On the campaign trail with Ken Cuccinelli

WINCHESTER, Va. — It’s Saturday morning in this small town in northwest Virginia and Ken Cuccinelli is chatting with a voter about televisions in prison.

“Why do they get all these benefits as prisoners?” the man asks the Republican attorney general of Virginia. “AC, TV?”

“Well they don’t get AC everywhere,” Cuccinelli explains. “They don’t get ACs in our prisons. They may get it in some federal prisons, but in Virginia, frankly, our prisons are so old, they’re not in great facilities.”

As the 44-year-old aspiring governor continues talking about the commonwealth’s judicial and penal system, the thousands of people with cotton candy and funnel cakes in their hands at the annual Apple Blossom Festival don’t seem to realize that the guy who could become their next governor is there too.

“Cooch,” as some call him, isn’t trying to be the center of attention that day. Neither the candidate nor his two aides trailing him that day are wearing any campaign stickers or carrying any signs. He’s there to talk with people and see what’s stirring them up these days. More than a few talk about burdensome regulations. Others bring up health care.

He’s doing this because he’s running for governor against Democrat Terry McAuliffe — the former Democratic National Committee chairman and best friend to Bill Clinton – in what will likely be the biggest and most watched race of 2013.

“I’ve been in our prisons,” Cuccinelli tells me in between talking with people at the carnival, when I ask him about his earlier conversation. “Maybe McAuliffe has. But I doubt it.”

Since being elected attorney general of Virginia in 2009, the outspoken Cuccinelli — the first attorney general to sue over Obamacare — has become a favorite of conservatives across the country.

Yet on this day in Winchester, Cuccinelli — in a yellow golf shirt and casual brown jacket — is spending most of his time just reminding people in his own state who he is.
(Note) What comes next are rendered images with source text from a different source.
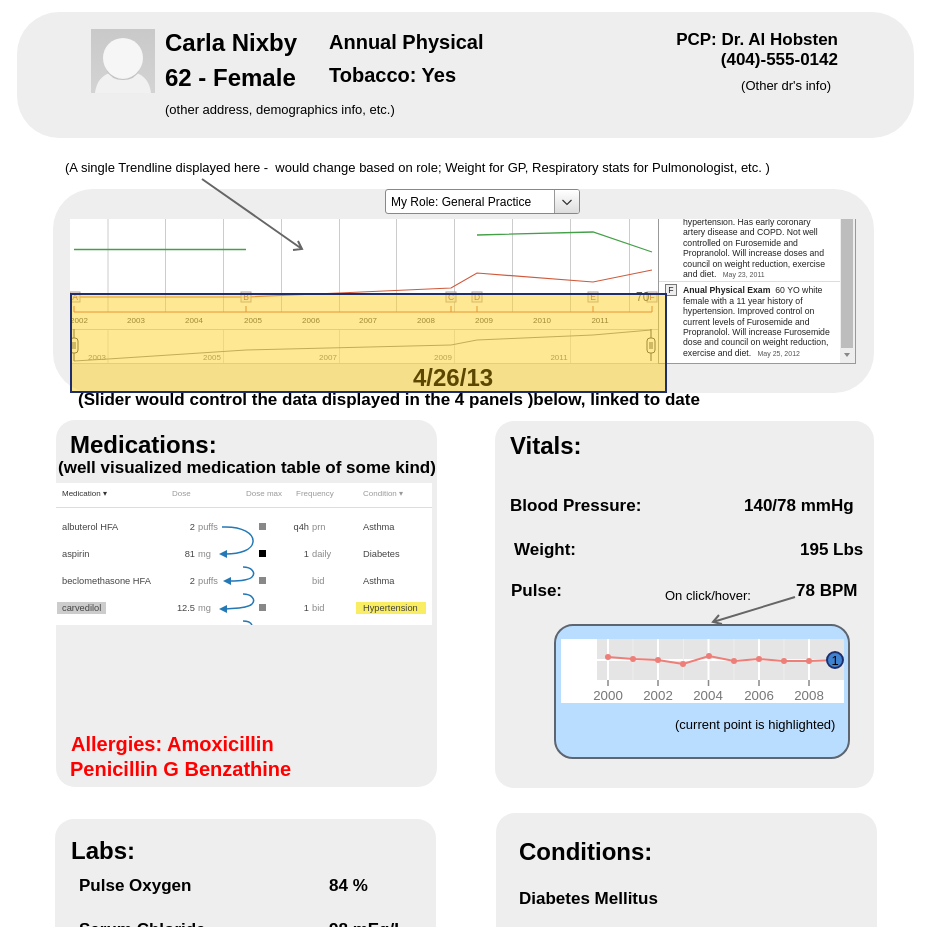
<!DOCTYPE html>
<html lang="en">
<head>
<meta charset="utf-8">
<title>Patient dashboard wireframe</title>
<style>
:root {
  --panel: #eeeeee;
  --ink: #000000;
  --alert: #ff0000;
  --navy: #1f2f6e;
  --slider: rgba(255, 210, 40, .5);
  --date: #5c4700;
  --popup: #b9ddff;
  --stroke: #666666;
  --muted: #999999;
  --green: #43a047;
  --rust: #cf5a3c;
  --coral: #ee7e78;
  --blue: #2378b5;
}
* { box-sizing: border-box; margin: 0; padding: 0; }
html, body { width: 927px; height: 927px; overflow: hidden; background: #fff; }
body { position: relative; display: flow-root; color: var(--ink); font-family: "Liberation Sans", Arial, sans-serif; }
svg { display: block; }
h2 { font-size: 24px; line-height: 28px; }
.small { font-size: 13px; line-height: 16px; white-space: pre; }
.strong { font-size: 17px; line-height: 20px; font-weight: bold; white-space: nowrap; }

.patient { display: flex; height: 126px; margin: 12px 13px 0 17px; padding: 17px 76px 0 74px; border-radius: 42px; background: var(--panel); }
.avatar { flex: none; margin-right: 10px; }
.identity { width: 164px; margin-top: -4px; white-space: nowrap; }
.identity h1 { font-size: 24px; line-height: 35px; }
.identity .small { margin-top: 7px; }
.visit { margin-top: -3px; font-size: 20px; line-height: 33px; font-weight: bold; }
.doctor { margin: 1px 0 0 auto; text-align: right; }
.doctor .small { margin: 8px 7px 0 0; }

.trend-note { margin: 22px 0 0 65px; }
.trend { position: relative; width: 821px; height: 204px; margin: 13px 0 0 53px; border-radius: 40px; background: var(--panel); }
.role { position: absolute; left: 332px; top: 0; display: flex; width: 195px; height: 25px; border: 1px solid #888; border-radius: 3px; background: #fff; font-size: 12px; line-height: 24px; overflow: hidden; }
.role span { flex: 1; padding-left: 5px; }
.role svg { border-left: 1px solid #999; background: linear-gradient(#fff, #ddd); }
.timeline { position: absolute; left: 17px; top: 30px; background: #fff; }
.notes { position: absolute; left: 605px; top: 30px; width: 198px; height: 145px; border: solid #999; border-width: 0 1px 1px; background: #fff; overflow: hidden; color: #222; font-size: 8.7px; line-height: 10.4px; white-space: nowrap; }
.notes p { padding-left: 24px; }
.notes p:first-child { margin-top: -2px; padding-bottom: 1px; border-bottom: 1px solid #ddd; }
.notes p + p { padding-top: 3px; }
.notes small { margin-left: 4px; font-size: 7px; color: #555; }
.tag { position: absolute; left: 6px; top: 65px; width: 12px; height: 12px; border: 1px solid #777; background: #eee; text-align: center; line-height: 10px; }
.scroll { position: absolute; right: 0; top: 0; }
.slider { position: absolute; left: 17px; top: 104px; width: 597px; height: 100px; border: 2px solid var(--navy); background: var(--slider); }
.slider strong { position: absolute; left: 341px; top: 69px; color: var(--date); font-size: 24px; line-height: 28px; }
.slider-note { margin: -3px 0 0 78px; }

.columns { display: flex; align-items: flex-start; gap: 58px; margin: 10px 0 0 56px; }
.columns > div:first-child { width: 381px; }
.panel { position: relative; border-radius: 19px; background: var(--panel); }
.meds { height: 367px; padding-top: 11px; }
.meds h2 { padding-left: 14px; }
.meds .strong { margin: -1px 0 5px 2px; }
.med-table { position: relative; width: 376px; height: 142px; background: #fff; color: #444; font-size: 9.3px; white-space: nowrap; }
.med-head { display: grid; grid-template-columns: 110px 74px 50px 67px auto; align-items: center; height: 25px; margin-bottom: 5px; padding: 0 0 4px 6px; border-bottom: 1px solid #ddd; color: var(--muted); font-size: 8px; }
.med-head b { color: #333; font-weight: normal; }
.med-row { display: grid; grid-template-columns: 107px 23px 58px 7px 40px 48px auto; column-gap: 3px; align-items: center; justify-content: start; height: 27px; padding-left: 6px; }
.med-row span:nth-child(2), .med-row span:nth-child(5) { text-align: right; }
.med-row span:nth-child(3), .med-row span:nth-child(6) { color: #888; }
.med-row i { width: 7px; height: 7px; background: #888; }
.med-row i.max { background: #000; }
.med-row mark { margin-left: -5px; padding: 1px 5px; color: inherit; background: #ccc; }
.med-row mark.yellow { margin-left: -7px; padding: 1px 8px 1px 7px; background: #f9ee63; }
.med-links { position: absolute; left: 0; top: 0; }
.allergies { margin: 107px 0 0 14px; color: var(--alert); font-size: 20px; line-height: 25px; font-weight: bold; }
.allergies span { margin-left: 1px; }

.vitals { width: 379px; height: 367px; margin-top: 1px; padding: 11px 0 0 15px; }
.vitals h2 { margin-bottom: 36px; }
.vital { display: grid; grid-template-columns: 286px auto; height: 44px; }
.vital.pressure { grid-template-columns: 234px auto; }
.vital.weight { height: 41px; }
.vital.weight span { padding-left: 4px; }
.vital.pulse { grid-template-columns: 155px 131px auto; padding-left: 0; }
.vital.pulse .small { padding-top: 7px; font-weight: normal; }
.vital.pulse span:first-child { padding-left: 1px; }
.popup { position: absolute; left: 59px; top: 203px; width: 296px; height: 135px; padding: 13px 0 0 5px; border: 2px solid #5d6670; border-radius: 19px; background: var(--popup); }
.popup .small { margin: 14px 0 0 114px; }

.labs { width: 381px; height: 140px; margin: 32px 0 0 -1px; padding: 18px 0 0 16px; }
.lab { display: grid; grid-template-columns: 250px auto; margin: 11px 0 24px 8px; }
.lab + .lab { margin-top: 0; }
.conditions { width: 381px; height: 140px; margin: 25px 0 0 1px; padding: 25px 0 0 23px; }
.conditions .strong { margin-top: 23px; }
.pointers { position: absolute; left: 0; top: 0; pointer-events: none; }
</style>
</head>
<body>
<header class="patient">
  <svg class="avatar" width="64" height="64" role="img" aria-label="Patient portrait placeholder">
    <defs><linearGradient id="shade" x2="0" y2="1"><stop stop-color="#c9c9c9"/><stop offset="1" stop-color="#d3d3d3"/></linearGradient></defs>
    <rect width="64" height="64" fill="url(#shade)"/>
    <path d="M4 64C6 48 16 42 32 42S58 48 60 64Z" fill="#f1f1f1"/>
    <path d="M15 41Q32 59 49 41Q44 51 32 51T15 41Z" fill="#c4c4c4"/>
    <circle cx="32" cy="29" r="20" fill="#f6f6f6"/>
  </svg>
  <div class="identity">
    <h1>Carla Nixby<br>62 - Female</h1>
    <p class="small">(other address, demographics info, etc.)</p>
  </div>
  <p class="visit">Annual Physical<br>Tobacco: Yes</p>
  <div class="doctor">
    <p class="strong">PCP: Dr. Al Hobsten<br>(404)-555-0142</p>
    <p class="small">(Other dr's info)</p>
  </div>
</header>

<p class="small trend-note">(A single Trendline displayed here -  would change based on role; Weight for GP, Respiratory stats for Pulmonologist, etc. )</p>

<section class="trend">
  <svg class="timeline" width="588" height="145" viewBox="70 219 588 145" font-size="8.5" fill="none">
    <path d="M108 219V312M165.500 219V312M223.500 219V312M281.500 219V312M339.500 219V312M396.500 219V312M454.500 219V312M512.500 219V312M570.500 219V312M629.500 219V312" stroke="#ccc"/>
    <path d="M108 329V363M223.500 329V363M339.500 329V363M454.500 329V363M570.500 329V363" stroke="#ddd"/>
    <path d="M70 329.500H658M70 363.500H658" stroke="#ccc"/>
    <path d="M74 249.500H246M477 235L593 232L652 252" stroke="var(--green)" stroke-width="1.300"/>
    <path d="M74 297H246L339 293L451 288L477 273L593 282L652 270" stroke="var(--rust)" stroke-width="1.200"/>
    <path d="M74 312H652M74 306V312M246 306V312M451 306V312M477 306V312M593 306V312M652 306V312" stroke="var(--rust)"/>
    <path d="M74 361L108 359L246 350L451 345L477 340L593 335L651 330" stroke="#888"/>
    <defs><rect id="flag" x="-5" y="292" width="10" height="10" fill="#eee" fill-opacity=".7" stroke="#b5a0a0"/></defs>
    <use href="#flag" x="75"/><use href="#flag" x="246"/><use href="#flag" x="451"/><use href="#flag" x="477"/><use href="#flag" x="593"/><use href="#flag" x="652"/>
    <g fill="#a05050" text-anchor="middle">
      <text x="75" y="300">A</text><text x="246" y="300">B</text><text x="451" y="300">C</text><text x="477" y="300">D</text><text x="593" y="300">E</text><text x="652" y="300">F</text>
    </g>
    <text x="636" y="301" font-size="12" fill="#555">70</text>
    <g fill="#444" text-anchor="middle" font-size="8">
      <text x="79" y="323">2002</text><text x="136" y="323">2003</text><text x="194" y="323">2004</text><text x="253" y="323">2005</text><text x="311" y="323">2006</text><text x="368" y="323">2007</text><text x="426" y="323">2008</text><text x="484" y="323">2009</text><text x="542" y="323">2010</text><text x="600" y="323">2011</text>
      <g fill="#777"><text x="97" y="360">2003</text><text x="212" y="360">2005</text><text x="328" y="360">2007</text><text x="443" y="360">2009</text><text x="559" y="360">2011</text></g>
    </g>
    <defs><g id="handle" stroke="#444"><path d="M0 329V361"/><rect x="-4" y="338" width="8" height="15" rx="3" fill="#fff"/><path d="M-1 342V349M1 342V349"/></g></defs>
    <use href="#handle" x="74"/><use href="#handle" x="651"/>
  </svg>
  <div class="notes">
    <p>hypertension. Has early coronary<br>artery disease and COPD. Not well<br>controlled on Furosemide and<br>Propranolol. Will increase doses and<br>council on weight reduction, exercise<br>and diet. <small>May 23, 2011</small></p>
    <p><b>Anual Physical Exam</b>&nbsp; 60 YO white<br>female with a 11 year history of<br>hypertension. Improved control on<br>current levels of Furosemide and<br>Propranolol. Will increase Furosemide<br>dose and council on weight reduction,<br>exercise and diet. <small>May 25, 2012</small></p>
    <span class="tag">F</span>
    <svg class="scroll" width="15" height="144"><rect width="15" height="144" fill="#eee"/><rect x="1" width="12" height="129" fill="#bdbdbd"/><polygon points="4,134 10,134 7,138" fill="#888"/></svg>
  </div>
  <div class="slider"><strong>4/26/13</strong></div>
  <div class="role"><span>My Role: General Practice</span><svg width="25" height="23"><path d="M7.500 10L12 14.500L16.500 10" fill="none" stroke="#333" stroke-width="1.200"/></svg></div>
</section>
<p class="strong slider-note">(Slider would control the data displayed in the 4 panels )below, linked to date</p>

<main class="columns">
  <div>
    <section class="panel meds">
      <h2>Medications:</h2>
      <p class="strong">(well visualized medication table of some kind)</p>
      <div class="med-table">
        <div class="med-head"><b>Medication ▾</b><span>Dose</span><span>Dose max</span><span>Frequency</span><span>Condition ▾</span></div>
        <div class="med-row"><span>albuterol HFA</span><span>2</span><span>puffs</span><i></i><span>q4h</span><span>prn</span><span>Asthma</span></div>
        <div class="med-row"><span>aspirin</span><span>81</span><span>mg</span><i class="max"></i><span>1</span><span>daily</span><span>Diabetes</span></div>
        <div class="med-row"><span>beclomethasone HFA</span><span>2</span><span>puffs</span><i></i><span></span><span>bid</span><span>Asthma</span></div>
        <div class="med-row"><span><mark>carvedilol</mark></span><span>12.5</span><span>mg</span><i></i><span>1</span><span>bid</span><span><mark class="yellow">Hypertension</mark></span></div>
        <svg class="med-links" width="376" height="142" viewBox="56 483 376 142" fill="none" stroke="var(--blue)" stroke-width="1.500">
          <path d="M222 527C243 526 254 534 253 542S240 554 226 554M243 567C252 567 256 573 252 577S238 581 230 581M243 594C252 594 256 600 252 604S238 608 226 609M243 621Q250 621 252 625"/>
          <path d="M219 554L227 550V558ZM223 581L231 577V585ZM219 609L227 605V613Z" fill="var(--blue)" stroke="none"/>
        </svg>
      </div>
      <p class="allergies"><span>Allergies: Amoxicillin</span><br>Penicillin G Benzathine</p>
    </section>
    <section class="panel labs">
      <h2>Labs:</h2>
      <p class="lab strong"><span>Pulse Oxygen</span><span>84 %</span></p>
      <p class="lab strong"><span>Serum Chloride</span><span>98 mEq/L</span></p>
    </section>
  </div>
  <div>
    <section class="panel vitals">
      <h2>Vitals:</h2>
      <p class="vital pressure strong"><span>Blood Pressure:</span><span>140/78 mmHg</span></p>
      <p class="vital weight strong"><span>Weight:</span><span>195 Lbs</span></p>
      <p class="vital pulse strong"><span>Pulse:</span><span class="small">On click/hover:</span><span>78 BPM</span></p>
      <div class="popup">
        <svg width="283" height="64" viewBox="561 639 283 64">
          <rect x="561" y="639" width="283" height="64" fill="#fff"/>
          <rect x="597" y="639" width="247" height="41" fill="#e5e5e5"/>
          <path d="M608 639V680M658 639V680M708.500 639V680M759 639V680M809 639V680M597 660H844" stroke="#fff" stroke-width="2"/>
          <path d="M633 639V680M683.500 639V680M734 639V680M784 639V680" stroke="#eee"/>
          <path d="M608 680V686M658 680V686M708.500 680V686M759 680V686M809 680V686" stroke="#888" stroke-width="1.500"/>
          <polyline points="608,657 633,659 658,660 683,664 709,656 734,661 759,659 784,661 809,661 835,660" fill="none" stroke="var(--coral)" stroke-width="2"/>
          <g fill="var(--coral)"><circle cx="608" cy="657" r="3"/><circle cx="633" cy="659" r="3"/><circle cx="658" cy="660" r="3"/><circle cx="683" cy="664" r="3"/><circle cx="709" cy="656" r="3"/><circle cx="734" cy="661" r="3"/><circle cx="759" cy="659" r="3"/><circle cx="784" cy="661" r="3"/><circle cx="809" cy="661" r="3"/></g>
          <circle cx="835" cy="660" r="8" fill="#3f83d0" stroke="var(--navy)" stroke-width="2"/>
          <text x="835" y="664.500" font-size="13" text-anchor="middle">1</text>
          <g font-size="13.300" fill="#777" text-anchor="middle"><text x="608" y="700">2000</text><text x="658" y="700">2002</text><text x="708" y="700">2004</text><text x="759" y="700">2006</text><text x="809" y="700">2008</text></g>
        </svg>
        <p class="small">(current point is highlighted)</p>
      </div>
    </section>
    <section class="panel conditions">
      <h2>Conditions:</h2>
      <p class="strong">Diabetes Mellitus</p>
    </section>
  </div>
</main>

<svg class="pointers" width="927" height="927" fill="none" stroke="var(--stroke)" stroke-width="2" aria-hidden="true">
  <path d="M202 179L302 249M298 241L302 249L293 250"/>
  <path d="M795 597L713 622M719 615L713 622L722 624"/>
</svg>
</body>
</html>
“Good morning!” Cuccinelli says to one group eating funnel cakes before the parade at the festival starts. “Can I say hi? I’m Ken Cuccinelli. I’m running for governor. And you’re eating better than I!”

An older man in the group immediately asks: “Are you a Republican or Democrat?”

“I’m Republican,” Cuccinelli says. “Yes sir.

“Oh, good for you!” the man responds, approvingly.

“I’m currently the attorney general,” Cuccinelli explains. “We got about six more months until election day this year.”

This routine happens several more times.

Beau Correll, a local lawyer and chairman of the Winchester Republican Committee, leads the way. “Hey, how’re you doing? I’m going to introduce you to Ken Cuccinelli, he’s running for governor.”

At one point, a woman interrupts. “I’m sorry. What is your name again?”

“Ken Cuccinelli,” he says. “I’m your lawyer, and you didn’t know it!”

Another woman tells him she likes his name, and is glad she can put a face to it: “Now when I see you on TV, I’ll say, ‘I know that guy!'” she told him.

Despite Cuccinelli’s prominence, these reactions aren’t too surprising. A Washington Post poll released over the weekend indicates that only 10 percent of voters in Virginia are following the campaign “very closely.”

But the poll came with good news for Cuccinelli in what is expected to be a close race: he’s leading McAuliffe 51 to 41 percent among likely voters.